● **Goal of the exercise**
Copy out every line of the data where the word "from" is found.

● **Listed entries**
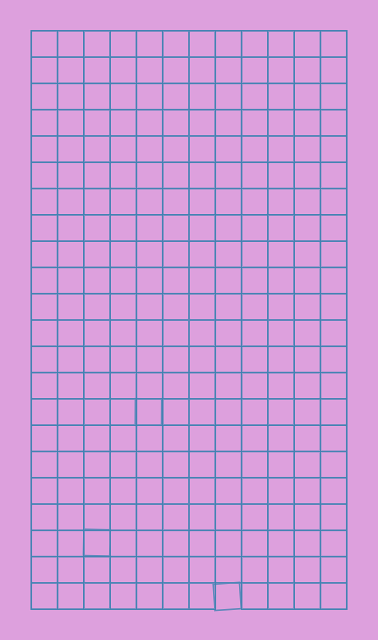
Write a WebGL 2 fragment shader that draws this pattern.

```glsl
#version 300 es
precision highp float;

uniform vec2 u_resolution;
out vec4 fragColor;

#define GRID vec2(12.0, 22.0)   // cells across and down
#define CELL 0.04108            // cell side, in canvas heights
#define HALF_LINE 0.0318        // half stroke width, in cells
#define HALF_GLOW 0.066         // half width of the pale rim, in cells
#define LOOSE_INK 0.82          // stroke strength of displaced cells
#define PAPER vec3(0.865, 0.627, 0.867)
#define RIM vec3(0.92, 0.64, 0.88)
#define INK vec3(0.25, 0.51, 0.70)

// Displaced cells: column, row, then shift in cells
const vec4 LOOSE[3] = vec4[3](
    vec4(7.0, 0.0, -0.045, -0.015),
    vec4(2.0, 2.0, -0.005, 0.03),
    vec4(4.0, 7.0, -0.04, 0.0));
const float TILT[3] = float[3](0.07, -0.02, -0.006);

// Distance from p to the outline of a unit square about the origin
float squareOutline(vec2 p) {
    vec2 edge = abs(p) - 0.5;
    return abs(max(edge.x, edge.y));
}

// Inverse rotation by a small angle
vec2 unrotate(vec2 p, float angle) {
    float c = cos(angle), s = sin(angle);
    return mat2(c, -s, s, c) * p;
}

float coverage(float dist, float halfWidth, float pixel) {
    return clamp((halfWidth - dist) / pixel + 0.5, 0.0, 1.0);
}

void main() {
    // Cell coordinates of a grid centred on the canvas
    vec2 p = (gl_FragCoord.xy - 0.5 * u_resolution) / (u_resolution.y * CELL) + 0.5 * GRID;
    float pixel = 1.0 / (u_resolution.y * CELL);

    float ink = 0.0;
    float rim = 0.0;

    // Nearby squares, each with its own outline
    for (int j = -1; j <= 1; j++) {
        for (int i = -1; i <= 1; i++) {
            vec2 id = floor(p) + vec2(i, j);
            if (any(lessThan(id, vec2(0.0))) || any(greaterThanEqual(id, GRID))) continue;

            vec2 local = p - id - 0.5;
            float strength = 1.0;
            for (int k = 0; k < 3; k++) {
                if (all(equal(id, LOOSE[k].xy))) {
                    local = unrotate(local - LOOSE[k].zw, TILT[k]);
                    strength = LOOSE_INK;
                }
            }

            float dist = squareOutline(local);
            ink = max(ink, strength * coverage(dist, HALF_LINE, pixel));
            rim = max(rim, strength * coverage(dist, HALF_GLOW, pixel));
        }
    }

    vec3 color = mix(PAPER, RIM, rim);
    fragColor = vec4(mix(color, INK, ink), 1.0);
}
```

* * *

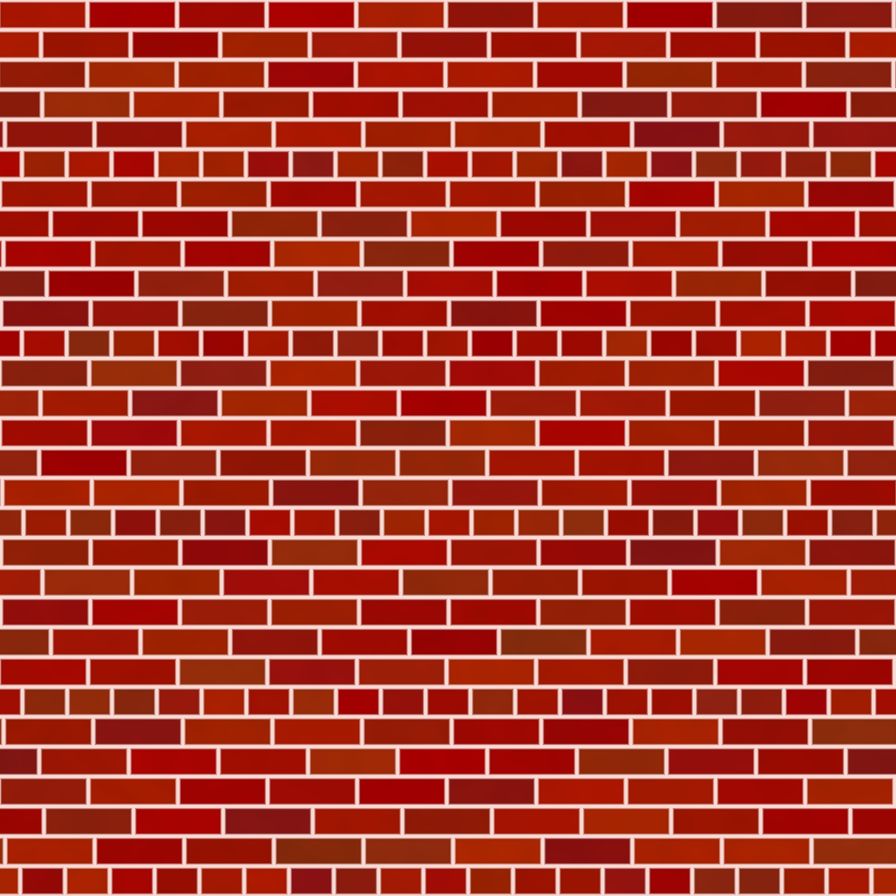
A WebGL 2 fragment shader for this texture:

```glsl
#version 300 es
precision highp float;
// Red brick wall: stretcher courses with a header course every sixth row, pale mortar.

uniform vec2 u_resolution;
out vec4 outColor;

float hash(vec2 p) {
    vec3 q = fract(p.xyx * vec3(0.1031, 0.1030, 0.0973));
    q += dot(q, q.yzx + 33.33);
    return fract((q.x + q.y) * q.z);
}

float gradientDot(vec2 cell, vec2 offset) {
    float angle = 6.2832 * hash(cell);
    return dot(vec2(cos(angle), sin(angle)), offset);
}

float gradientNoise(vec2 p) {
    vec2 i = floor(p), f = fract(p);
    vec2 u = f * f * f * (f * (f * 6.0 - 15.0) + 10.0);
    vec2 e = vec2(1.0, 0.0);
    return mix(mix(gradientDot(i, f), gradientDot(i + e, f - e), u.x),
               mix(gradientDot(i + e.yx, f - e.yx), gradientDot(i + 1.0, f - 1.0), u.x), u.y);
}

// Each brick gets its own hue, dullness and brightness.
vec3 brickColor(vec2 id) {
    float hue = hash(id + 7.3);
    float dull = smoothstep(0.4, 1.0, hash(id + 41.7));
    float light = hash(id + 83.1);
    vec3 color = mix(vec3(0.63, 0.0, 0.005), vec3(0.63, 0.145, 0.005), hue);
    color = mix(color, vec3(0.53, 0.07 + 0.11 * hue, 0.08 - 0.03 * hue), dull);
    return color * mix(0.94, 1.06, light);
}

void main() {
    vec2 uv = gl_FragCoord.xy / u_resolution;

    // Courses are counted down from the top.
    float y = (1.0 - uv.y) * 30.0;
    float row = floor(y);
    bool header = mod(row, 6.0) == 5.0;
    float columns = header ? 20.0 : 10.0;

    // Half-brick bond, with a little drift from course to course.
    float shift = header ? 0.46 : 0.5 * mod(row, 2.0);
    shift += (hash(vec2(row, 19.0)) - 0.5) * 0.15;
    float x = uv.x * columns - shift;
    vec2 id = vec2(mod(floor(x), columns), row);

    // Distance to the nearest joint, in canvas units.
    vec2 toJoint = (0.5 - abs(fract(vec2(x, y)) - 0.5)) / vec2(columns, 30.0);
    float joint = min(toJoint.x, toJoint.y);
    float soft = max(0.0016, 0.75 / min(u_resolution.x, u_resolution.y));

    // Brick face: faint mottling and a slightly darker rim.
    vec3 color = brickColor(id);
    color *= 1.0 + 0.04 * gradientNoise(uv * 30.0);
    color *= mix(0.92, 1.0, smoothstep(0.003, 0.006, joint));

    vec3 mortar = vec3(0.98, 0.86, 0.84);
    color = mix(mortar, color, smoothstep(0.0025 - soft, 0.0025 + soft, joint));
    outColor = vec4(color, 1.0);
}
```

* * *

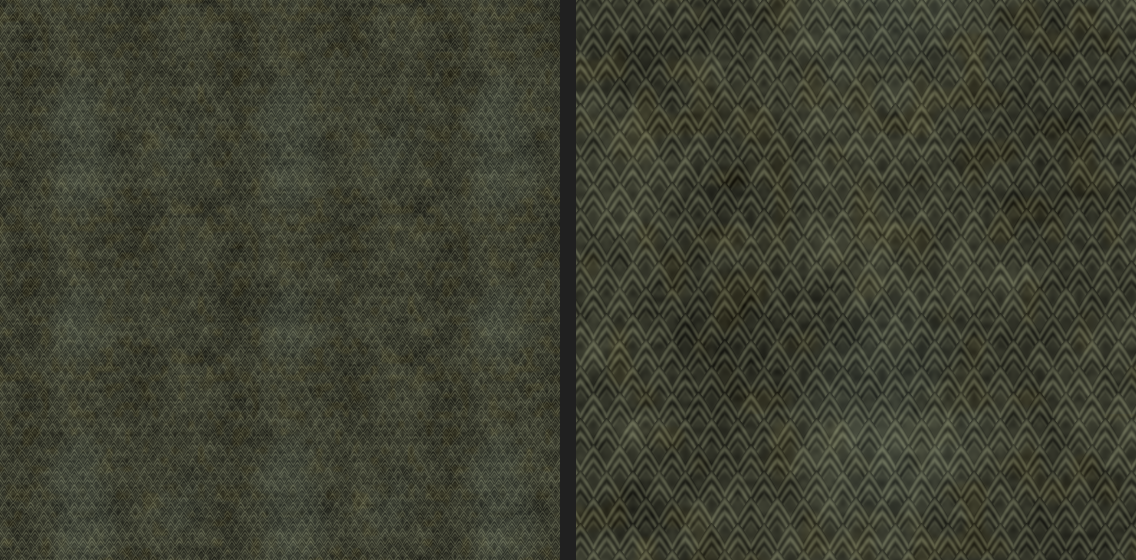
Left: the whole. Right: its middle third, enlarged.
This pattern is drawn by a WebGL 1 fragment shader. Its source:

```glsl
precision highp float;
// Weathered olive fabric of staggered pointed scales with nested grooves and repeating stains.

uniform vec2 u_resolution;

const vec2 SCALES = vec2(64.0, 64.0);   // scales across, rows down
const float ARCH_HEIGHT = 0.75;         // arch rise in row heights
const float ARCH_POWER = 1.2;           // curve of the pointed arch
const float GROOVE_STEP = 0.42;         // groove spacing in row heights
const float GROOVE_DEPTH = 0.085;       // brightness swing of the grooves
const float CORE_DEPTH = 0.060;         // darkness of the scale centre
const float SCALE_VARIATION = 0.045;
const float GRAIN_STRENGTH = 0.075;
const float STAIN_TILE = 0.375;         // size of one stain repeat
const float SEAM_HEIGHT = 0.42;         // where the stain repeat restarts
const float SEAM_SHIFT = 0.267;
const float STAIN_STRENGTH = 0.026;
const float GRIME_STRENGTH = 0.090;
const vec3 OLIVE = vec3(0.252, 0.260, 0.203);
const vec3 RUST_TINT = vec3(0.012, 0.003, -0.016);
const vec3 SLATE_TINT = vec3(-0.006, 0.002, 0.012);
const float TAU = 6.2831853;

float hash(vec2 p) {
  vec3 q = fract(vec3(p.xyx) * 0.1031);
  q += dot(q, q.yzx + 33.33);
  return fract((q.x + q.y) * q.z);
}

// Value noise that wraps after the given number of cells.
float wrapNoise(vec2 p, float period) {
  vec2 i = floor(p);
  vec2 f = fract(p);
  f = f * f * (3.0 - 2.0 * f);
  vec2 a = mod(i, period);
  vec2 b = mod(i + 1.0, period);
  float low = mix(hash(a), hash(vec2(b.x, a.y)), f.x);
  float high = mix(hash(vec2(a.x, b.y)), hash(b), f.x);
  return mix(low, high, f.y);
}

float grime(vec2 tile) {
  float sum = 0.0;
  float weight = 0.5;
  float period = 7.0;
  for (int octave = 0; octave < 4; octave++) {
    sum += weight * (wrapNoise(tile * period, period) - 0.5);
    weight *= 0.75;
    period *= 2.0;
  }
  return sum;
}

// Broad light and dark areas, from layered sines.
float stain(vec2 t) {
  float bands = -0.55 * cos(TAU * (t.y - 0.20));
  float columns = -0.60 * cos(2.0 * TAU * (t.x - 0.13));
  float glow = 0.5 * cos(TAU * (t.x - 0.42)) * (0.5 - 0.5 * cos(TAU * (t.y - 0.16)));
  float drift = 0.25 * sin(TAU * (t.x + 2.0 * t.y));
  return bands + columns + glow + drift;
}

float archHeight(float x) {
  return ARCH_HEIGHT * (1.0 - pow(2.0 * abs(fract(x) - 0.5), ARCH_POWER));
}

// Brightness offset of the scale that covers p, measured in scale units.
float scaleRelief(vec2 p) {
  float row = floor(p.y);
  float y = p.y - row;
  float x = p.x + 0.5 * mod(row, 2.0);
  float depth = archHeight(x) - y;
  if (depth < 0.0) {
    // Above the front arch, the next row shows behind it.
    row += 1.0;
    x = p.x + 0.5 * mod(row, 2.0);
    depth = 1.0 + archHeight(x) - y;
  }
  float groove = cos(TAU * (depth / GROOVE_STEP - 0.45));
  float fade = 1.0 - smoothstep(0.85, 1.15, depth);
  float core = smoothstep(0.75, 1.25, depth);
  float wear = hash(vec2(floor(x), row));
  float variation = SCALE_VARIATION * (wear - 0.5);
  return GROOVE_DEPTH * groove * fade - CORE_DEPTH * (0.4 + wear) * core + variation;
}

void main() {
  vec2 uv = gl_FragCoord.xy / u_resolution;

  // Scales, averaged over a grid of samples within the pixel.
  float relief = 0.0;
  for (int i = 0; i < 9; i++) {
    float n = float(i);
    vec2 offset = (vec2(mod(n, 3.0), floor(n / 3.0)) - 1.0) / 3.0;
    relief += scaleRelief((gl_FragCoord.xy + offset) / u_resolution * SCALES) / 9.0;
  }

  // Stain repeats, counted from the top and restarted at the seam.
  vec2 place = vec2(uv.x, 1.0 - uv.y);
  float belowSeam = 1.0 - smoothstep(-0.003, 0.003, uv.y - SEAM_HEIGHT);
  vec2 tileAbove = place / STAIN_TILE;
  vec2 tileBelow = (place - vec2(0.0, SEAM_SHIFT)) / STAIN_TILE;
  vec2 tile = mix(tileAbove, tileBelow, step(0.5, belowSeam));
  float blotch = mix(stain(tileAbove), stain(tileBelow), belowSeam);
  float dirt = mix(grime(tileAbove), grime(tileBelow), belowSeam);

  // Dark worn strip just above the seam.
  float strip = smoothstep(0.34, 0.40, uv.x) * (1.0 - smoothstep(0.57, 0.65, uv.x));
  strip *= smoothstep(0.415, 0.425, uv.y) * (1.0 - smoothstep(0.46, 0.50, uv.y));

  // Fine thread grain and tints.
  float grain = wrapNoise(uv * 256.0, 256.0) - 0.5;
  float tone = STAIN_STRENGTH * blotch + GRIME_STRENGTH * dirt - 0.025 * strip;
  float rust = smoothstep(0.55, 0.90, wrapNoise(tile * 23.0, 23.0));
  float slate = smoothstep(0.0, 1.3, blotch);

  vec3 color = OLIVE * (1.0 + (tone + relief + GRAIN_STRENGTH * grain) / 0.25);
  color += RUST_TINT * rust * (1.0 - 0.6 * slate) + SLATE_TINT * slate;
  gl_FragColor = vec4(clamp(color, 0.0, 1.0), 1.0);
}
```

● **Response**
// Distance from p to the outline of a unit square about the origin
    // Courses are counted down from the top.
    // Half-brick bond, with a little drift from course to course.
// Broad light and dark areas, from layered sines.
  // Stain repeats, counted from the top and restarted at the seam.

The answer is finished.